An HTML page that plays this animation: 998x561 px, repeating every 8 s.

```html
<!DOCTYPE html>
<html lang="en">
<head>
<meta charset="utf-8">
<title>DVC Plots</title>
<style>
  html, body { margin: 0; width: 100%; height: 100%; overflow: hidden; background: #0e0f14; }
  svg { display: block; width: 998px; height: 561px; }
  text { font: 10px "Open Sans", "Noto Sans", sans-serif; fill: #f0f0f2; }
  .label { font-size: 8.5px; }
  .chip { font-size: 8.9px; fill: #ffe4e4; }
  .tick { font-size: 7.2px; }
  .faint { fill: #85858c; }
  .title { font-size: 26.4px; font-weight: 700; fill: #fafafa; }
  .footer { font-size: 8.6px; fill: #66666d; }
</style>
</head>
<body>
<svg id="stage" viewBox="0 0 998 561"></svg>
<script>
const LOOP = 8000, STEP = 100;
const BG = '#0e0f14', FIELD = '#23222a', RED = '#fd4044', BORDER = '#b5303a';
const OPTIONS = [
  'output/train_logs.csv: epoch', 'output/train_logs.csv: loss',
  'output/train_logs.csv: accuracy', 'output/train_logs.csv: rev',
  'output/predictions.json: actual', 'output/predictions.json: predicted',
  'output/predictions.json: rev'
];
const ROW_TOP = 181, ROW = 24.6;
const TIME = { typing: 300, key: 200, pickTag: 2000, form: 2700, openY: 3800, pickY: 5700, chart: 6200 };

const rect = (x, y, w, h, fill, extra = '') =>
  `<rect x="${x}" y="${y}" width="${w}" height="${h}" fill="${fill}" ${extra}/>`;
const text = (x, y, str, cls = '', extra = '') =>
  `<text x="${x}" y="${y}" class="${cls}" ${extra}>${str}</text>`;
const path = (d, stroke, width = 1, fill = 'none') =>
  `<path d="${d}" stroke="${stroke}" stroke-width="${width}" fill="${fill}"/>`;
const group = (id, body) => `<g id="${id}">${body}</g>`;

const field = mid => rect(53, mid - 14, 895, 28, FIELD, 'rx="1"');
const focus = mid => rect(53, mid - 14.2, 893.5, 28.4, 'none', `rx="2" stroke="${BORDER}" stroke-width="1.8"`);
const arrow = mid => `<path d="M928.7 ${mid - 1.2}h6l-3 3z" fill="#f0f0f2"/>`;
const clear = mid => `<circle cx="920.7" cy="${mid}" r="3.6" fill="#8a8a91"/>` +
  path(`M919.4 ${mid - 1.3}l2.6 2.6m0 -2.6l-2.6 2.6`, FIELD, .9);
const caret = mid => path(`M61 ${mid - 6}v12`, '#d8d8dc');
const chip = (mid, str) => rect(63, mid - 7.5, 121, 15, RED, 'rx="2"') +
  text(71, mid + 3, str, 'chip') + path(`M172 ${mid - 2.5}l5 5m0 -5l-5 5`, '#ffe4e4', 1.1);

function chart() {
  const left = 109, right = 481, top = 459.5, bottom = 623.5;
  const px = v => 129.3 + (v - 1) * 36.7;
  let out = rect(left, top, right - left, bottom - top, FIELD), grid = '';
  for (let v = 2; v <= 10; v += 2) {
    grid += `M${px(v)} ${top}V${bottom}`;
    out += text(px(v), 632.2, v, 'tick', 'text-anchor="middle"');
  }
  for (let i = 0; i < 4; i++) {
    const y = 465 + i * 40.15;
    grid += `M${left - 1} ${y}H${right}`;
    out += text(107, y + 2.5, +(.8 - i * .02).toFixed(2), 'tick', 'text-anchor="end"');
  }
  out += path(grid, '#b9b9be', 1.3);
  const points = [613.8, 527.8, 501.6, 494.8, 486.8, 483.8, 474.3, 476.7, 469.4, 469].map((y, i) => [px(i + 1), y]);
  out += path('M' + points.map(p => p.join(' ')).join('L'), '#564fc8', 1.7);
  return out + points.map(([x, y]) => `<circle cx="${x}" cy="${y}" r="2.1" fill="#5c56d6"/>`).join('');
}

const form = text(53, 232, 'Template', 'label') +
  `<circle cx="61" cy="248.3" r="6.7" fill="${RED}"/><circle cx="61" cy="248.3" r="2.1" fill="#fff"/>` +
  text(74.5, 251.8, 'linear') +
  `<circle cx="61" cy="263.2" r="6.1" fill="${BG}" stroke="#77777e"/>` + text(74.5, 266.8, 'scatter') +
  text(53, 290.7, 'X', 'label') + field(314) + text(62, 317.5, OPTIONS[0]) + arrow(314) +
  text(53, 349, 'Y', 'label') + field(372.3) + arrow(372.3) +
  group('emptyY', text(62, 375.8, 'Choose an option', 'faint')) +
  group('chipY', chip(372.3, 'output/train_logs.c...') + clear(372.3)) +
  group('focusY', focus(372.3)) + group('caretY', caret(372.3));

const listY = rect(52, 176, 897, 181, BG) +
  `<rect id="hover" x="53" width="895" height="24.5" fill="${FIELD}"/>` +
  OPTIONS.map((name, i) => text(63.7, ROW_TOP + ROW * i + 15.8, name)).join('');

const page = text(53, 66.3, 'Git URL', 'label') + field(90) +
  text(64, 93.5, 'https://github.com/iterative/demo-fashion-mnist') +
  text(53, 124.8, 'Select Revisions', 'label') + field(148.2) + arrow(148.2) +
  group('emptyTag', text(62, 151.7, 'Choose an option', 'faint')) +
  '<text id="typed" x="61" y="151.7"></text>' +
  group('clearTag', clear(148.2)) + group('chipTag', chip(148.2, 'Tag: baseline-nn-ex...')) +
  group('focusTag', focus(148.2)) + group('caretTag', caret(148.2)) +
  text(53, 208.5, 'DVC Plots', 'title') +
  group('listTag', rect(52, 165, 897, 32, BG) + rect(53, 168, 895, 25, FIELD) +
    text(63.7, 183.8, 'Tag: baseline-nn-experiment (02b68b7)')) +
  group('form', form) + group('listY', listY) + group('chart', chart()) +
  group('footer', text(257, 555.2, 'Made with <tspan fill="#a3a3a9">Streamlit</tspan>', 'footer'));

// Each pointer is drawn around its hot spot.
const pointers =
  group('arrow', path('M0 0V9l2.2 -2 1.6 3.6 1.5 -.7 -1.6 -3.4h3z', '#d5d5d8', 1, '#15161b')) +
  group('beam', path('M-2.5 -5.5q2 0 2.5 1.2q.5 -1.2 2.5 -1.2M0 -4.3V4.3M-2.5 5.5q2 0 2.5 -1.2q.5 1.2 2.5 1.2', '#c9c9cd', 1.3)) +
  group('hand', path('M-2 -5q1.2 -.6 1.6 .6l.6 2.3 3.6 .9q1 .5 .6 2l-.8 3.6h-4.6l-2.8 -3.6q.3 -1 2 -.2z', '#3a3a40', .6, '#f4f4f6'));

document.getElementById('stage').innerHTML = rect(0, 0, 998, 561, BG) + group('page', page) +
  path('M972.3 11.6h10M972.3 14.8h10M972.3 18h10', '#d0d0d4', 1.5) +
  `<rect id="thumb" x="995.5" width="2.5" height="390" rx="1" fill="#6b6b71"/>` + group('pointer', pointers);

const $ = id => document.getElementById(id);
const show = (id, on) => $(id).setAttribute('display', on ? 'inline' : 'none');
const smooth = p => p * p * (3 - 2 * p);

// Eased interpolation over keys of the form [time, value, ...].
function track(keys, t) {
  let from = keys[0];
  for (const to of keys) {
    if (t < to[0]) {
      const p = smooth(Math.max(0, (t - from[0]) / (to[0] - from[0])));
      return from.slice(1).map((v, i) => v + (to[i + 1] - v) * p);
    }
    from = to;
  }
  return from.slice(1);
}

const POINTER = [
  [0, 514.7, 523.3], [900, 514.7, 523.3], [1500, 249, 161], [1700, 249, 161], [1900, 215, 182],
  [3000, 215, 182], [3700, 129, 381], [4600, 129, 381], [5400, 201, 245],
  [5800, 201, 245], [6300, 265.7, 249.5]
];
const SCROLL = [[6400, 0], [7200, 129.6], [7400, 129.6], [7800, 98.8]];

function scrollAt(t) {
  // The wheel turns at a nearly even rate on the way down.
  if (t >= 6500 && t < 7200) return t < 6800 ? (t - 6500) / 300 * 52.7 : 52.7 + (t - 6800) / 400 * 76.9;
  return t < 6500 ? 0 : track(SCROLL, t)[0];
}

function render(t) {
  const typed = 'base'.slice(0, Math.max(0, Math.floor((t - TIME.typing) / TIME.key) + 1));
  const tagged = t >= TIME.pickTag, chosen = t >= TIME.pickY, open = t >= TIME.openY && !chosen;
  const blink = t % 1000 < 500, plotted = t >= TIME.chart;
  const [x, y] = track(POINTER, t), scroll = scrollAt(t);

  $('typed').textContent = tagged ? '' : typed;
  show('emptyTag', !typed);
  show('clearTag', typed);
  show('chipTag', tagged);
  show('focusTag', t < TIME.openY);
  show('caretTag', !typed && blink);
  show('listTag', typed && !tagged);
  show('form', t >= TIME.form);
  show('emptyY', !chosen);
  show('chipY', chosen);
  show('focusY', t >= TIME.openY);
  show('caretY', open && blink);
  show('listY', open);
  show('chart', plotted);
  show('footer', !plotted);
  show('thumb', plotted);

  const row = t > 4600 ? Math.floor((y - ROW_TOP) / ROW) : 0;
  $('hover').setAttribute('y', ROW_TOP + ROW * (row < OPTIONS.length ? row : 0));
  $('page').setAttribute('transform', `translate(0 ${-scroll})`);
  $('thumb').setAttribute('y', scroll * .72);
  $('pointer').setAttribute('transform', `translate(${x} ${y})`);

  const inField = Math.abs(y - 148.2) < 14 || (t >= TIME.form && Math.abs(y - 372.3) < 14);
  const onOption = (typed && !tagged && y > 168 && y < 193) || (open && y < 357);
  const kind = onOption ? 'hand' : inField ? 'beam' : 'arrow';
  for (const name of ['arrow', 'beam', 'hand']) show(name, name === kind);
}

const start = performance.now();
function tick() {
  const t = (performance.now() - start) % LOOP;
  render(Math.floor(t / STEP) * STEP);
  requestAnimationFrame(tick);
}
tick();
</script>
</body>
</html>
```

-------------------------

REQUIREMENT →
Scan the preceding listing for the string "label" and copy every line where it occurs.

SOLVED PROBLEM →
  .label { font-size: 8.5px; }
const form = text(53, 232, 'Template', 'label') +
  text(53, 290.7, 'X', 'label') + field(314) + text(62, 317.5, OPTIONS[0]) + arrow(314) +
  text(53, 349, 'Y', 'label') + field(372.3) + arrow(372.3) +
const page = text(53, 66.3, 'Git URL', 'label') + field(90) +
  text(53, 124.8, 'Select Revisions', 'label') + field(148.2) + arrow(148.2) +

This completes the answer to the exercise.